> [Goal of the exercise]: The answer must consist of every line below that holds the word "start".
(Beginning of Supplied data)
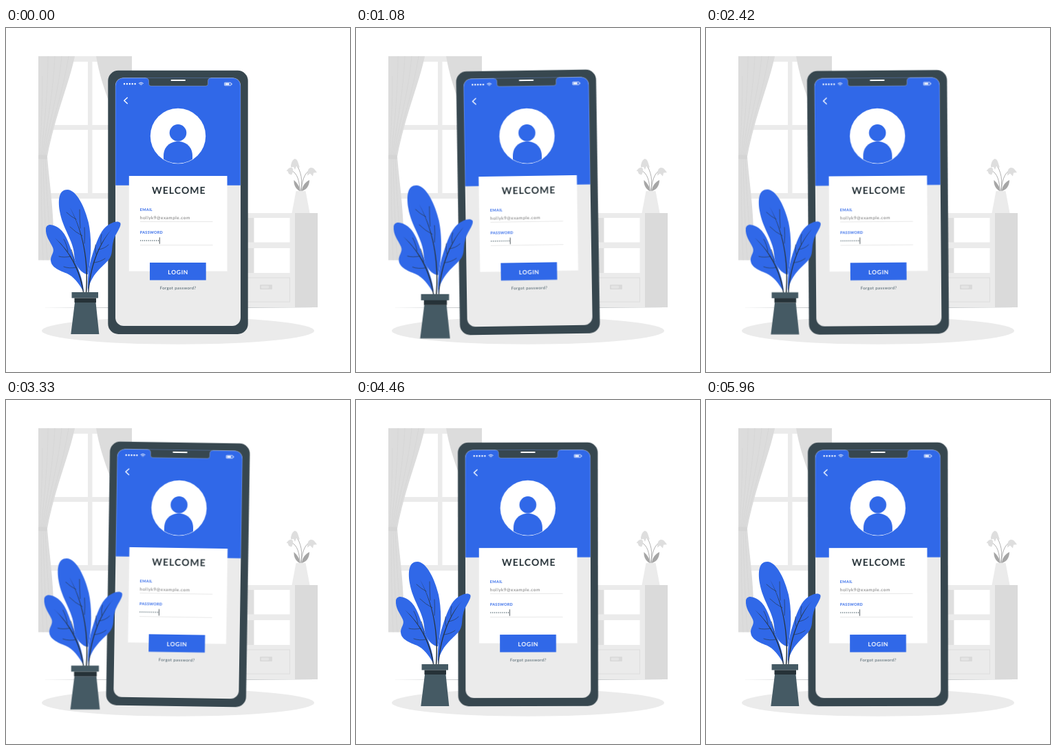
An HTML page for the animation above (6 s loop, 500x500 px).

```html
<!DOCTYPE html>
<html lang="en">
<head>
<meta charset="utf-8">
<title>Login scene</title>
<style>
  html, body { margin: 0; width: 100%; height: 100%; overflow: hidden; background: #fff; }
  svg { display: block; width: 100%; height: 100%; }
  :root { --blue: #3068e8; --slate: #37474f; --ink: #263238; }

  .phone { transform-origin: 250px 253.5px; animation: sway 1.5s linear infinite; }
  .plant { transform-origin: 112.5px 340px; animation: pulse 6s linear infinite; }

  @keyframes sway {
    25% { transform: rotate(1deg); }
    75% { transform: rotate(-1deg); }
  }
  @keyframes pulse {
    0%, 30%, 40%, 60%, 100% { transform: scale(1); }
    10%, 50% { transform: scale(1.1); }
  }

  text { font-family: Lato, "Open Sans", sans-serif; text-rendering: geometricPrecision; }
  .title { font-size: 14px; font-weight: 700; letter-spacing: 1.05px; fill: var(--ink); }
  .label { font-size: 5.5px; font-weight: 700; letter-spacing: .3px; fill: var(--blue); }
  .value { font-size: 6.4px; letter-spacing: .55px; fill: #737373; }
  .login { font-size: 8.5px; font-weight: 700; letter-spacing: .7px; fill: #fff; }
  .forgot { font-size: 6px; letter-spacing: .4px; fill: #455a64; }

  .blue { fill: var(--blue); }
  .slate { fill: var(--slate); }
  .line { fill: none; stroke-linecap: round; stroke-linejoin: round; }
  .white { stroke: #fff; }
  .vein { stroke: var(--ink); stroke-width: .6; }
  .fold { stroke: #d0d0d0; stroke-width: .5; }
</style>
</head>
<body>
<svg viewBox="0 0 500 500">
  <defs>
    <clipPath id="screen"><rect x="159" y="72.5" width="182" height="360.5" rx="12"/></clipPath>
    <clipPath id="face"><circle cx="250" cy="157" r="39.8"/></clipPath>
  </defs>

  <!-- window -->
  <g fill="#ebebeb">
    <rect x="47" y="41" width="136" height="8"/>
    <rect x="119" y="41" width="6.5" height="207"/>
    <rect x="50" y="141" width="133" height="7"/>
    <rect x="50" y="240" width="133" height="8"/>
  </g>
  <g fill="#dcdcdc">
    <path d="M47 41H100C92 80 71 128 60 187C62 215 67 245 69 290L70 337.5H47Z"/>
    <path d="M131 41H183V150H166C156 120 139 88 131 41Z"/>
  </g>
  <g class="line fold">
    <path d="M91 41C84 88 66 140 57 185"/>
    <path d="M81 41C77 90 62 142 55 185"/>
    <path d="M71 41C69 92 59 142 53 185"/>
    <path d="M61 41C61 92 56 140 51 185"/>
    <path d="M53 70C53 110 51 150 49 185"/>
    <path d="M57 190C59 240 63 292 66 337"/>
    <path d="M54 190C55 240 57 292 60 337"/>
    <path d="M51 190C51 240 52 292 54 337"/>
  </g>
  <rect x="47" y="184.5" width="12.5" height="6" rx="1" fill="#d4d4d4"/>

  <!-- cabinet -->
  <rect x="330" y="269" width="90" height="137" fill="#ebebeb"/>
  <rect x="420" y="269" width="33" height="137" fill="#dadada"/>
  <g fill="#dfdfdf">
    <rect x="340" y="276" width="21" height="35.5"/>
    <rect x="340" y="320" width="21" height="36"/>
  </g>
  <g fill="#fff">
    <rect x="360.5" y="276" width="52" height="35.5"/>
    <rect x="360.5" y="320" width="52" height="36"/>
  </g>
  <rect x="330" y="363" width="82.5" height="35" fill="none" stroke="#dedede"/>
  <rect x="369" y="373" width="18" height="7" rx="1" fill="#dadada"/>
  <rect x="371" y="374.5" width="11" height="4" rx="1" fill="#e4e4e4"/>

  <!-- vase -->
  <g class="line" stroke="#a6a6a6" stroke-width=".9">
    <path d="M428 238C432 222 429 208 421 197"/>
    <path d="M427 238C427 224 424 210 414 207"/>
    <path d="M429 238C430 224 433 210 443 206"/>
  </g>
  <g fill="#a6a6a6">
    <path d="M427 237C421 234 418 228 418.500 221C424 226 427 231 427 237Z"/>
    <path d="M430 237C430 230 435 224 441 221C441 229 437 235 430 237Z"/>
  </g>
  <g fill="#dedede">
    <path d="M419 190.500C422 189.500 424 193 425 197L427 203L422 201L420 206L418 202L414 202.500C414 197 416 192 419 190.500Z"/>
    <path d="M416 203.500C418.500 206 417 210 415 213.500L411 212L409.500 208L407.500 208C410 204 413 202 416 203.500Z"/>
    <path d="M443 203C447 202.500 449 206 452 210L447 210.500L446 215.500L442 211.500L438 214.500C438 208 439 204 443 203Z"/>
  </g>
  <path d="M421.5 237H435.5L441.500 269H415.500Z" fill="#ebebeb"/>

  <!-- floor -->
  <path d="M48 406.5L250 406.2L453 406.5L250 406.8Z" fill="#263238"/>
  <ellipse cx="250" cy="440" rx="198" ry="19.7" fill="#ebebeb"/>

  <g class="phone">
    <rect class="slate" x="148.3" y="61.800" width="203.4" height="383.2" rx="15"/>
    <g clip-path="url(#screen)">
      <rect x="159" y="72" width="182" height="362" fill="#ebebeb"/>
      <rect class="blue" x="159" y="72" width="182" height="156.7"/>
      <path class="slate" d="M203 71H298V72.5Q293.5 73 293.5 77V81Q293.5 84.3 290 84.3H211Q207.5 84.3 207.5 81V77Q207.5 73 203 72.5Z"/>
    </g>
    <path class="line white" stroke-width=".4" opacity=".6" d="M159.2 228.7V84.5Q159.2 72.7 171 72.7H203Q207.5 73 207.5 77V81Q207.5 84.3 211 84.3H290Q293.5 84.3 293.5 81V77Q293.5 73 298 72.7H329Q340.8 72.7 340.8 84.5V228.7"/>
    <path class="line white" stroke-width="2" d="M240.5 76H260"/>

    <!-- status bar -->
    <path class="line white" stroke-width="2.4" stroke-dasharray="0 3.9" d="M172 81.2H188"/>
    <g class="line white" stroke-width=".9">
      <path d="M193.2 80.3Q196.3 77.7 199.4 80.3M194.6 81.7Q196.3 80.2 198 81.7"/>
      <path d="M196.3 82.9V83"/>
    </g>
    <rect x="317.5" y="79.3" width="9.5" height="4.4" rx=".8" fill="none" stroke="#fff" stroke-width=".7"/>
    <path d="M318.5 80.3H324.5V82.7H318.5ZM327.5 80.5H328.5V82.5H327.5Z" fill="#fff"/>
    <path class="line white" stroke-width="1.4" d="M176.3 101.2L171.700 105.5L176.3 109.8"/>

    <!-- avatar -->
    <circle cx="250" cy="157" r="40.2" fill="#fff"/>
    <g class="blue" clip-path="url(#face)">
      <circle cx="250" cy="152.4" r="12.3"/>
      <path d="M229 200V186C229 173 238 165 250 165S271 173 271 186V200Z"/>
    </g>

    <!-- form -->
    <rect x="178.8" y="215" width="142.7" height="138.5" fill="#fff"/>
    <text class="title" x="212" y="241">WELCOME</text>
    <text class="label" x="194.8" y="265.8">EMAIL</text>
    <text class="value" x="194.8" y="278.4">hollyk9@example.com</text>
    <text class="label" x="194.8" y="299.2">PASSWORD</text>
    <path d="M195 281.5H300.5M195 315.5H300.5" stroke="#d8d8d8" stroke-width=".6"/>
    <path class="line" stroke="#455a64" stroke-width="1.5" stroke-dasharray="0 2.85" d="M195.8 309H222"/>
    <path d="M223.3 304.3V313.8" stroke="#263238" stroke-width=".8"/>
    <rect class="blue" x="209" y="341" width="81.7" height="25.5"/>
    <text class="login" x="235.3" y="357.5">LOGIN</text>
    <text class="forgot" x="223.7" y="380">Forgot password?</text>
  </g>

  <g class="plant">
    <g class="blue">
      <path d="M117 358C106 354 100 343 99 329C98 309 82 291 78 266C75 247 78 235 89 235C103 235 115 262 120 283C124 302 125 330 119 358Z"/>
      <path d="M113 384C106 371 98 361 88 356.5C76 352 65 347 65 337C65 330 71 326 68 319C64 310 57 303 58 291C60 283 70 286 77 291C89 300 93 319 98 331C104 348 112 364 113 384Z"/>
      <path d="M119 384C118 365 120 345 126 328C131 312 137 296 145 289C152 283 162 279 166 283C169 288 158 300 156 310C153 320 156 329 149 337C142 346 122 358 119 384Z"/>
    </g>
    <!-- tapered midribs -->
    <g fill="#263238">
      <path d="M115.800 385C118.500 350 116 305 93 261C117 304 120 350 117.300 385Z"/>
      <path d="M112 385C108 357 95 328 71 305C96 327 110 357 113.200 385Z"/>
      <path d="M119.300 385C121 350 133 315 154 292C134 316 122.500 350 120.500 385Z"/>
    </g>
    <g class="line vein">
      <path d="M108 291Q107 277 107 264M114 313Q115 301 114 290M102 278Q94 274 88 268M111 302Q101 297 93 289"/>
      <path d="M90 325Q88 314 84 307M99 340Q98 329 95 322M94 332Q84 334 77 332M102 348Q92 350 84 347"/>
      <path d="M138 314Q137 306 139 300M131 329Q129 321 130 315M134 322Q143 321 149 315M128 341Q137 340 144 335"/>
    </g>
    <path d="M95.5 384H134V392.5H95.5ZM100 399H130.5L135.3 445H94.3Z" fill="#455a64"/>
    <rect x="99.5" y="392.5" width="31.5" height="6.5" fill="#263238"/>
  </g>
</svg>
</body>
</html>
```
(End of Supplied data)
(Beginning of Supplied data)
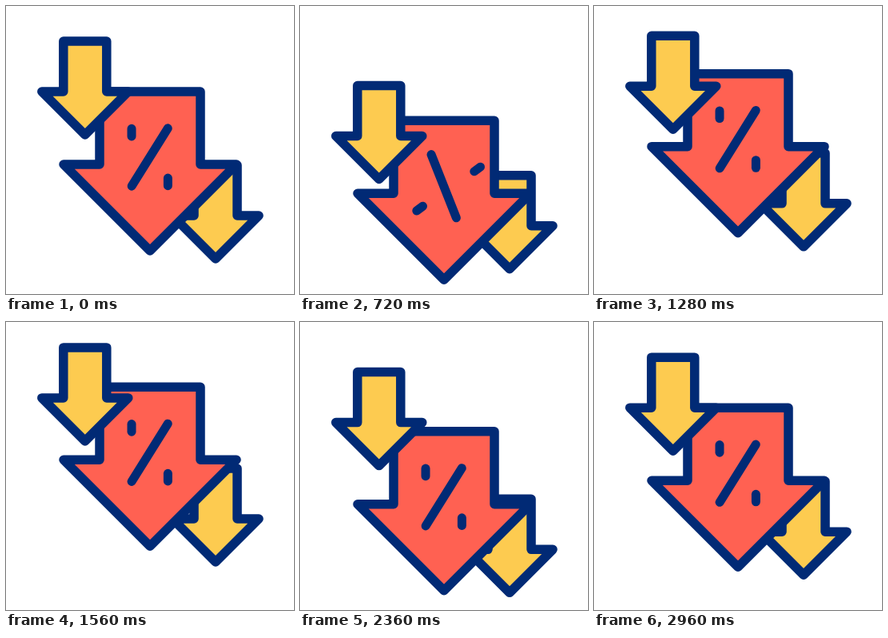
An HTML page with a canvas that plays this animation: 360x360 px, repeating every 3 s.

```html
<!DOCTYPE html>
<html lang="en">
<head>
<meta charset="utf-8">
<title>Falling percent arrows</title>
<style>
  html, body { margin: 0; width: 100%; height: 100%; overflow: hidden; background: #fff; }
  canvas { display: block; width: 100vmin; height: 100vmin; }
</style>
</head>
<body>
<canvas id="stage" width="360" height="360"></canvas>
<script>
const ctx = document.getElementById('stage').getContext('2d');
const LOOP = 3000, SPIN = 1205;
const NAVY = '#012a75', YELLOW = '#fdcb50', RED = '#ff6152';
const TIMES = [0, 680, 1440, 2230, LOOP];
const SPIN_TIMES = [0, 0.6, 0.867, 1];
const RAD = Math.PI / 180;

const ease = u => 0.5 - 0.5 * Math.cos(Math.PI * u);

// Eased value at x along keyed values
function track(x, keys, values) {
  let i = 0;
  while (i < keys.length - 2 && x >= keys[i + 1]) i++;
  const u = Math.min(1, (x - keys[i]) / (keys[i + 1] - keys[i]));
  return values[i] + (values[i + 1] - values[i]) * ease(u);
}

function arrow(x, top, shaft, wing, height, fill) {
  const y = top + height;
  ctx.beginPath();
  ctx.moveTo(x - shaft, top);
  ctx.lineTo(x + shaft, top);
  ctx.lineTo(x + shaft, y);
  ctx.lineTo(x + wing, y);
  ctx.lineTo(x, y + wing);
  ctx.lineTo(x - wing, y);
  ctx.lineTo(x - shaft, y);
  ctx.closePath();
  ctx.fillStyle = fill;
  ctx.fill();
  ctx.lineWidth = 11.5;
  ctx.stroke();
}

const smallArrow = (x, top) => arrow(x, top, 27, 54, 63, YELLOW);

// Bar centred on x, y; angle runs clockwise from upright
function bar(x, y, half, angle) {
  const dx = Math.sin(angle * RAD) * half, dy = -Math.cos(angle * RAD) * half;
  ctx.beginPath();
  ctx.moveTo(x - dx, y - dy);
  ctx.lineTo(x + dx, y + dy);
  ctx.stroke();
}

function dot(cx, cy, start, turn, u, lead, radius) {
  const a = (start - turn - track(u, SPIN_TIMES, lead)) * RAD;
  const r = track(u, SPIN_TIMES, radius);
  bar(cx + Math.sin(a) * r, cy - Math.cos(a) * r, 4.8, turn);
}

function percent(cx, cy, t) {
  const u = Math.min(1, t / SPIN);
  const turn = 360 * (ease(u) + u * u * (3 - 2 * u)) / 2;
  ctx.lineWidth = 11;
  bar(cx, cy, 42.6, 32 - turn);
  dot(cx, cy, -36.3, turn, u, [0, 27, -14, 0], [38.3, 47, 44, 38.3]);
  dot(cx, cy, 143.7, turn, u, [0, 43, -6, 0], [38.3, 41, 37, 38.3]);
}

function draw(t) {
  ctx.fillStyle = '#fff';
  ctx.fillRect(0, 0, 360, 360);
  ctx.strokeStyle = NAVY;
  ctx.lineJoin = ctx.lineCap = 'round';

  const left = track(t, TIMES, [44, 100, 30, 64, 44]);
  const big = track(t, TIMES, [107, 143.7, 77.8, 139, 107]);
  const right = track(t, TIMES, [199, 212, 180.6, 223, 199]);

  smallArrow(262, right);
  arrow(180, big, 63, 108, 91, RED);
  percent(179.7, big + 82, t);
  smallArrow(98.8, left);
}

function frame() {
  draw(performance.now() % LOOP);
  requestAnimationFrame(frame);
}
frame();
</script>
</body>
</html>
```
(End of Supplied data)
(Beginning of Supplied data)
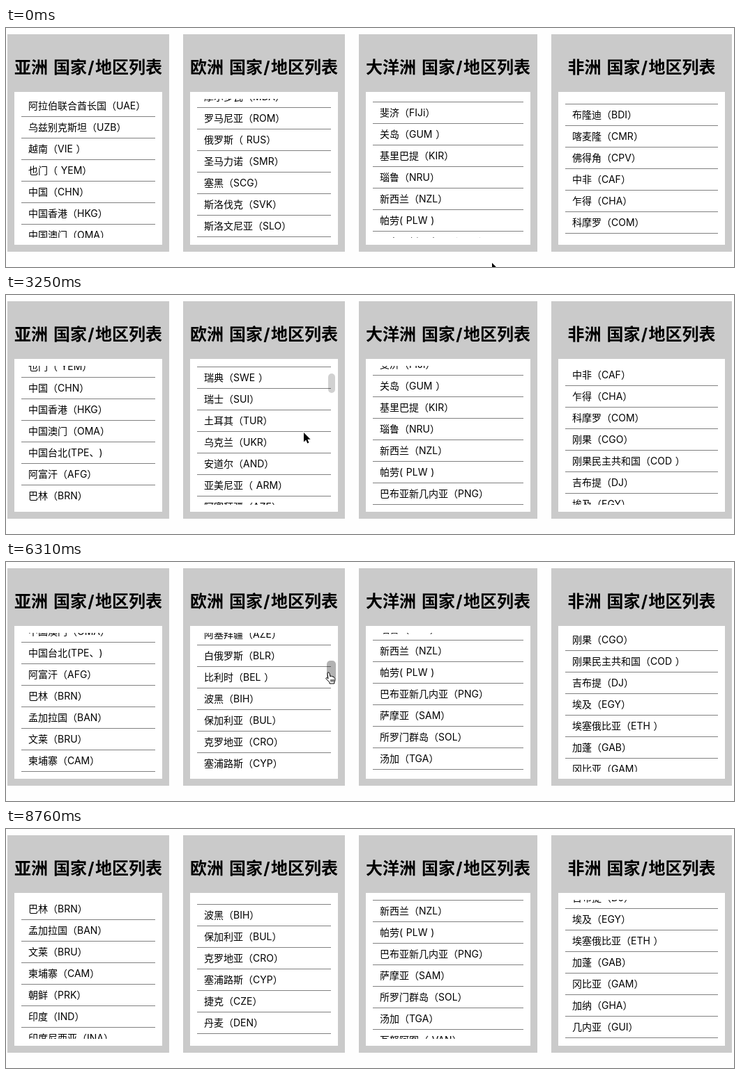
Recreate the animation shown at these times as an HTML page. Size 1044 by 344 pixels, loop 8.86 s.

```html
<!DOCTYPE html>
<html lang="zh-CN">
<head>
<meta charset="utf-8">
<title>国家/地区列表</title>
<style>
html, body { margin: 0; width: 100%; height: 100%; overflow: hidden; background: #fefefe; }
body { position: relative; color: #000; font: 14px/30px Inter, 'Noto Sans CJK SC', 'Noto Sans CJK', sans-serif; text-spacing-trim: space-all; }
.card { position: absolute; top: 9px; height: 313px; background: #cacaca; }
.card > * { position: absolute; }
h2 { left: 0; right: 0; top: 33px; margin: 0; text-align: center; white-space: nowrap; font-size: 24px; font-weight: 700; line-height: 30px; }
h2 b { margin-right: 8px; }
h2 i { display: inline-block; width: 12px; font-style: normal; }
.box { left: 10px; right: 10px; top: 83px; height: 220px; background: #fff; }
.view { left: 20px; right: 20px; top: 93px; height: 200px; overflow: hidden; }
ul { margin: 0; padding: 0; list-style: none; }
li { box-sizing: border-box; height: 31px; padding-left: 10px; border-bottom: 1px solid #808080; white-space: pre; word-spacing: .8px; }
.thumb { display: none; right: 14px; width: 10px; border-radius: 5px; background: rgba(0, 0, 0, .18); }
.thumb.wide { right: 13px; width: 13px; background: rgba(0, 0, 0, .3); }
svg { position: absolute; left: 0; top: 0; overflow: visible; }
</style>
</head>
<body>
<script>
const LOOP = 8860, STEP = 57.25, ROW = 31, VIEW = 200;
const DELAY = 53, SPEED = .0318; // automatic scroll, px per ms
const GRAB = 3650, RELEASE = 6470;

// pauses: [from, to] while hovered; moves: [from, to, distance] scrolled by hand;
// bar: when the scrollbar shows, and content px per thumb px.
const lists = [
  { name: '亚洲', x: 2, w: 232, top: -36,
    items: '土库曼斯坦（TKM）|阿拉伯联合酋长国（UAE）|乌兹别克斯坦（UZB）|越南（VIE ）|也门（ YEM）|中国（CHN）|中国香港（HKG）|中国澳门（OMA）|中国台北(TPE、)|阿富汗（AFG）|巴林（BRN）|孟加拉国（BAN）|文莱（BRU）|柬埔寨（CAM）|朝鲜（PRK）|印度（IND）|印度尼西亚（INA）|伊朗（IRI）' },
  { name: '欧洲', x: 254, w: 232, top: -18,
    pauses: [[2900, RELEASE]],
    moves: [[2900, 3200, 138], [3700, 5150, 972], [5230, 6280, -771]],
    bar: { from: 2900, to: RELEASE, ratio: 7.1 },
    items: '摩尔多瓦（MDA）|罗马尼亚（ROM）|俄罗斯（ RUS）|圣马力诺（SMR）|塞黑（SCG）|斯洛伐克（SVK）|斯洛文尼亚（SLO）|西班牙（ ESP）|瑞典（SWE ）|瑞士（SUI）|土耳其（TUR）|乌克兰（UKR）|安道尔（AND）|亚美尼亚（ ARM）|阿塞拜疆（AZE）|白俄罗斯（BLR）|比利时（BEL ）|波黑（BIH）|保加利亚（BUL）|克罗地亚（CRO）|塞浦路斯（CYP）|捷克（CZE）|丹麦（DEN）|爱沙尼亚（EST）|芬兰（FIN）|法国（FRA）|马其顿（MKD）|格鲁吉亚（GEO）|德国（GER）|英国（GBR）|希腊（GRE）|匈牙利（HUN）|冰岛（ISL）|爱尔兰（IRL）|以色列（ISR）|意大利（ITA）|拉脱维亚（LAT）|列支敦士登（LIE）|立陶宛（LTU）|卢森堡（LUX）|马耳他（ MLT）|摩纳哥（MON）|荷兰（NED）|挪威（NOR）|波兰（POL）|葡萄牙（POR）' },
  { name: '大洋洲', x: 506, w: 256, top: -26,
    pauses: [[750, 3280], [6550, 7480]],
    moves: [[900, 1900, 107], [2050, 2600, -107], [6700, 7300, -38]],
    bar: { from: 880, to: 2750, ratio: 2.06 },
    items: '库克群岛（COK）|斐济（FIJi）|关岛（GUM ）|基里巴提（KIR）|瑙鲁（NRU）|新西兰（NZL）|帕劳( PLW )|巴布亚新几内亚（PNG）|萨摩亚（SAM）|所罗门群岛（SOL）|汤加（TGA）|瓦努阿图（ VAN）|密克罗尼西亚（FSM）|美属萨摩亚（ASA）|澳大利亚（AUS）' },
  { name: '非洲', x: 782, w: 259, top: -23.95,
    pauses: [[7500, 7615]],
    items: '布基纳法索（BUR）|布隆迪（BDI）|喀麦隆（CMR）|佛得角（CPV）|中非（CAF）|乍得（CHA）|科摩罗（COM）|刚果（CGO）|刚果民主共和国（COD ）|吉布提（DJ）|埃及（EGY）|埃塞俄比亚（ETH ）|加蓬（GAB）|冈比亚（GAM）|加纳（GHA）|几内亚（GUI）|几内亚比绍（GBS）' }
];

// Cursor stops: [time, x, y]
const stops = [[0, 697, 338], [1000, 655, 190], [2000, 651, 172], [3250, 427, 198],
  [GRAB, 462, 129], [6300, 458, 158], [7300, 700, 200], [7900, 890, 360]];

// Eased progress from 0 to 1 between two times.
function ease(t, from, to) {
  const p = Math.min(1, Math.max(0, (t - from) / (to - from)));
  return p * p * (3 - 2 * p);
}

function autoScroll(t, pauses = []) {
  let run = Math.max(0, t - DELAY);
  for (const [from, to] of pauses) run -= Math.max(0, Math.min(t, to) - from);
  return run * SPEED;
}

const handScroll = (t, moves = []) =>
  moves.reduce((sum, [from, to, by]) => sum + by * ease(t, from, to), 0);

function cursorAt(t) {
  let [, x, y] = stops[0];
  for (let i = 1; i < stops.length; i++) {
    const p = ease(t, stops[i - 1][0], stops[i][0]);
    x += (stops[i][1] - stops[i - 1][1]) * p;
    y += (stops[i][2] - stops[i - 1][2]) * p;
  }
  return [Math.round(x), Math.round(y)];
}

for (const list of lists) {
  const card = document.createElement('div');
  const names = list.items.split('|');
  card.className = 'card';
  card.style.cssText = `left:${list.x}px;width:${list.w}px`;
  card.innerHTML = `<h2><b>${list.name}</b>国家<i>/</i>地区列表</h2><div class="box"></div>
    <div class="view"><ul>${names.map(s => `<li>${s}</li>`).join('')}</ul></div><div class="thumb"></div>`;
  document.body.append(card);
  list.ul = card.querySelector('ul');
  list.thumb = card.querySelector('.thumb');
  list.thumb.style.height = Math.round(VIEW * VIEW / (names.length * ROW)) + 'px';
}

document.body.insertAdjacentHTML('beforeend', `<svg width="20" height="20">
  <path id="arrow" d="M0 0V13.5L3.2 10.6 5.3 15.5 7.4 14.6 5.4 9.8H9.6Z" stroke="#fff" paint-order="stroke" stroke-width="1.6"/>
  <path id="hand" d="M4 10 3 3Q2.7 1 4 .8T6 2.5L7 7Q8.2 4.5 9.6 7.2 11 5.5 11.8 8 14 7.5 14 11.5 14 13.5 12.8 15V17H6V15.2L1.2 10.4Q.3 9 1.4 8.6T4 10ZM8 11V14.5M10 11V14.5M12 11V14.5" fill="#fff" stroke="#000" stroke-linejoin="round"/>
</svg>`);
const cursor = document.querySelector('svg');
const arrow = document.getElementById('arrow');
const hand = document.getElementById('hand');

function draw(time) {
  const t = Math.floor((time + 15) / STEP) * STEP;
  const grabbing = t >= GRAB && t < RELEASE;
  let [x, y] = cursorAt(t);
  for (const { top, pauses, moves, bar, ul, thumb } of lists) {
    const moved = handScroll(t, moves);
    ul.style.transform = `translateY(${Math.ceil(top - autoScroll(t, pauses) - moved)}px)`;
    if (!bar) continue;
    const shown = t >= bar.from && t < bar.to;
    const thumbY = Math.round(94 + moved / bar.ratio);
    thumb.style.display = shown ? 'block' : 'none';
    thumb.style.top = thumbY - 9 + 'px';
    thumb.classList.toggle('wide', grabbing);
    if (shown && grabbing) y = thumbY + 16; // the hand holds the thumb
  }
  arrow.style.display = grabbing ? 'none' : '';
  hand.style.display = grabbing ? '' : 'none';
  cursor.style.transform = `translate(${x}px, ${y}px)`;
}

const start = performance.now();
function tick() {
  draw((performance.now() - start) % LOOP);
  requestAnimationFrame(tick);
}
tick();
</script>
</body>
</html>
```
(End of Supplied data)
> [Answer for this exercise]:
function dot(cx, cy, start, turn, u, lead, radius) {
  const a = (start - turn - track(u, SPIN_TIMES, lead)) * RAD;
const start = performance.now();
  draw((performance.now() - start) % LOOP);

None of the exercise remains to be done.